- **Task**
For each line below that holds "caret", return the line as it stands.

- **Provided records**
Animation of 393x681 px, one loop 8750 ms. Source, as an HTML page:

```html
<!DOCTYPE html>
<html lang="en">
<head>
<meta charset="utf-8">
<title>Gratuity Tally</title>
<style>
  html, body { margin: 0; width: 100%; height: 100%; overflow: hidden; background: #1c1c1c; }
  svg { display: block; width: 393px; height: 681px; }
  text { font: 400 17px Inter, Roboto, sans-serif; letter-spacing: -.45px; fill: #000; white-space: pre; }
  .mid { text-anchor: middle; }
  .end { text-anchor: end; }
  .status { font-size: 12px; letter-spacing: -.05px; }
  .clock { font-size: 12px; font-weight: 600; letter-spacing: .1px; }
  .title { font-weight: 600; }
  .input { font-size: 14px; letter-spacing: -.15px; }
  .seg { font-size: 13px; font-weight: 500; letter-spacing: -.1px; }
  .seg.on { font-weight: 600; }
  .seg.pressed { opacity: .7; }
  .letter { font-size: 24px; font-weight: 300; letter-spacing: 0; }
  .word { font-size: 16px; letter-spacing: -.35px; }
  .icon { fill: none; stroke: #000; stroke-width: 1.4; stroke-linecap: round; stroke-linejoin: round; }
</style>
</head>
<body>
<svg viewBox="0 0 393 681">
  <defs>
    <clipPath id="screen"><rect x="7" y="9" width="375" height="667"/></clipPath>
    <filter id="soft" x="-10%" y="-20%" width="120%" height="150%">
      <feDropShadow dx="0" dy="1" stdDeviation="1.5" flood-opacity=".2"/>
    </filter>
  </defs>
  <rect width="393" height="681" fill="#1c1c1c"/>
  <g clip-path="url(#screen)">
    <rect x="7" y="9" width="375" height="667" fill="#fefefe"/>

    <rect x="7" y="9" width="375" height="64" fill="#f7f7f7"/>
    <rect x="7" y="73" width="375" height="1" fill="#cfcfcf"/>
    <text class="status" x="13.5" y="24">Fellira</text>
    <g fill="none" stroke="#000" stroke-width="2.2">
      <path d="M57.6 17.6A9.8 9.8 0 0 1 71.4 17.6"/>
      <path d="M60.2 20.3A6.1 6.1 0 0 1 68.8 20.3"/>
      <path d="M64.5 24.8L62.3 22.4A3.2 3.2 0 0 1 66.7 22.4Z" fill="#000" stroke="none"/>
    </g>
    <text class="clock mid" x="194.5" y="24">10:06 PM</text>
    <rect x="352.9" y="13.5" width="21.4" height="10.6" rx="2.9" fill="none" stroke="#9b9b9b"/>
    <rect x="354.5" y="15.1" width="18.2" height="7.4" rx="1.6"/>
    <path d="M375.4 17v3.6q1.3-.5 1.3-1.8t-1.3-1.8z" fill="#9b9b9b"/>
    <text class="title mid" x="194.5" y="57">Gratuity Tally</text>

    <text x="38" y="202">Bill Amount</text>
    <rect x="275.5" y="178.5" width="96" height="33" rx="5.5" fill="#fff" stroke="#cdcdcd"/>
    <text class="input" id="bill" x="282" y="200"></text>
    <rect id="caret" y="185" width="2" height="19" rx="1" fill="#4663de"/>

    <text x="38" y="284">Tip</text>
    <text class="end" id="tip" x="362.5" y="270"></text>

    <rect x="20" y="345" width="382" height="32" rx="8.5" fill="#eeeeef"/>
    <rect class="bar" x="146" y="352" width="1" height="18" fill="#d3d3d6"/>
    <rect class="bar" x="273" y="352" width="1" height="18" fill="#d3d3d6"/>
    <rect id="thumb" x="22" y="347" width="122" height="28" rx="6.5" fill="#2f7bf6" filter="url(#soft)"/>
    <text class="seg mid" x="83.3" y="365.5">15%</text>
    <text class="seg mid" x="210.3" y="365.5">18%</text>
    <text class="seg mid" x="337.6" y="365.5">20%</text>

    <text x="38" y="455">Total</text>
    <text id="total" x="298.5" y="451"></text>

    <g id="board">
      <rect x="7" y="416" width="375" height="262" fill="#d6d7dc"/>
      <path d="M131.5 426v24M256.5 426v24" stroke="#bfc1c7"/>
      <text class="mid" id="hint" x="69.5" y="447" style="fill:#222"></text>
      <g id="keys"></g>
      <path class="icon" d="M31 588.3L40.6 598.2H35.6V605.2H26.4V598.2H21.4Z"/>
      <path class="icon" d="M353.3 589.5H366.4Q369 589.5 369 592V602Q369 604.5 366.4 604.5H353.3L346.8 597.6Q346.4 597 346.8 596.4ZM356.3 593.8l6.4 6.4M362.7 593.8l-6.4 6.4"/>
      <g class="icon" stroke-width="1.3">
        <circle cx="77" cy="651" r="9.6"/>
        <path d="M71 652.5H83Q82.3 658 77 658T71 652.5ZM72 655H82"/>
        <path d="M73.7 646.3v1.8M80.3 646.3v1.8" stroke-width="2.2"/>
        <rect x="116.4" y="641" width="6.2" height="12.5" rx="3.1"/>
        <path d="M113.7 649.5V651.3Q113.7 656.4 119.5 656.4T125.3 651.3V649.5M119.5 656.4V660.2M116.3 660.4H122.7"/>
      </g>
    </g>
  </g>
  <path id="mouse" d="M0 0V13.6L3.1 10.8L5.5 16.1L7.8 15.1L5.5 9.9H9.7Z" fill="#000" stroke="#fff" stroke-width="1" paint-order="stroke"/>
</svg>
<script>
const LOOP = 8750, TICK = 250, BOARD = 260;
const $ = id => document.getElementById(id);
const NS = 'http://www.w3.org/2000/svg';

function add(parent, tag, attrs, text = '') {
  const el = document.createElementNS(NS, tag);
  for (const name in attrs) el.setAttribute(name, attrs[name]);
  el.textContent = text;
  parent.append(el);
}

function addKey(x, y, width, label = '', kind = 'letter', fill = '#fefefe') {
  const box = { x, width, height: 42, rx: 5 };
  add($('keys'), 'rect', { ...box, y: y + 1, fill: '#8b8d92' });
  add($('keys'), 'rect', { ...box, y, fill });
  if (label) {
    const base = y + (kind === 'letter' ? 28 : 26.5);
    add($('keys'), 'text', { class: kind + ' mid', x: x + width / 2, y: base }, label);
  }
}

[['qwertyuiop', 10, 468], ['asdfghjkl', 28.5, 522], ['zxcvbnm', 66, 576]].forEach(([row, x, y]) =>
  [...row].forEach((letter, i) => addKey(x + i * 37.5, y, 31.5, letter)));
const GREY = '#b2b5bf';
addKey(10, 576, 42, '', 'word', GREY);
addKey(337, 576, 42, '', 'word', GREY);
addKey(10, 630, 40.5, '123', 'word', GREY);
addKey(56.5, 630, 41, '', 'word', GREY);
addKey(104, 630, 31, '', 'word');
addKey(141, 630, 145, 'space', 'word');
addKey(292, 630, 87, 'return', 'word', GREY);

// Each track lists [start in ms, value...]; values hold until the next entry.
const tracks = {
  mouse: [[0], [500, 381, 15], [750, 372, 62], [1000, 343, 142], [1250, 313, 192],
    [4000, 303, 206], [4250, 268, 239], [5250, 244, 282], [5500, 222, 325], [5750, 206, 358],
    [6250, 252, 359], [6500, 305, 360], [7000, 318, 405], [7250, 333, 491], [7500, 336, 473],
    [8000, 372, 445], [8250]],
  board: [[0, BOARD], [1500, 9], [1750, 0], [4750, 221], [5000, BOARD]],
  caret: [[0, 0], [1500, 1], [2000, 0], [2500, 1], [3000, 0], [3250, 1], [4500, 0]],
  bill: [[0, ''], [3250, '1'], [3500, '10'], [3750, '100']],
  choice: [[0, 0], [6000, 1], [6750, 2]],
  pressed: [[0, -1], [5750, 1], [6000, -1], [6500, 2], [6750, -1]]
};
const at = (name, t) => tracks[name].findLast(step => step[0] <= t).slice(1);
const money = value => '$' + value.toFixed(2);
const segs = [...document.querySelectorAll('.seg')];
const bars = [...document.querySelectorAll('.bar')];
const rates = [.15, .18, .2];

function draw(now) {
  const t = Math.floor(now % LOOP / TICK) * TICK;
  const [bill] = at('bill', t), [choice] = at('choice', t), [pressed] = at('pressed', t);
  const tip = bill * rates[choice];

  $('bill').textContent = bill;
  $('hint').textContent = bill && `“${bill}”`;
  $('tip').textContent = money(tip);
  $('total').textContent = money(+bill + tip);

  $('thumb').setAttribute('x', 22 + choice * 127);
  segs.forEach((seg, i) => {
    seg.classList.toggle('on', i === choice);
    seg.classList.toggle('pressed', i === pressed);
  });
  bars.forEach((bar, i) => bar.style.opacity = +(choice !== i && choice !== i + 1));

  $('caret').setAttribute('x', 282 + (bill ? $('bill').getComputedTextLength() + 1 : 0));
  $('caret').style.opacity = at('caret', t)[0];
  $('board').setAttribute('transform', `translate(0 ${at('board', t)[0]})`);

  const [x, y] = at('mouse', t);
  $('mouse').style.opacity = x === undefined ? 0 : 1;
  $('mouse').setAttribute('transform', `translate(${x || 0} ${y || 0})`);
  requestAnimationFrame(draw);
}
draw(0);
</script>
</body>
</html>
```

- **Answer below**
    <rect id="caret" y="185" width="2" height="19" rx="1" fill="#4663de"/>
  caret: [[0, 0], [1500, 1], [2000, 0], [2500, 1], [3000, 0], [3250, 1], [4500, 0]],
  $('caret').setAttribute('x', 282 + (bill ? $('bill').getComputedTextLength() + 1 : 0));
  $('caret').style.opacity = at('caret', t)[0];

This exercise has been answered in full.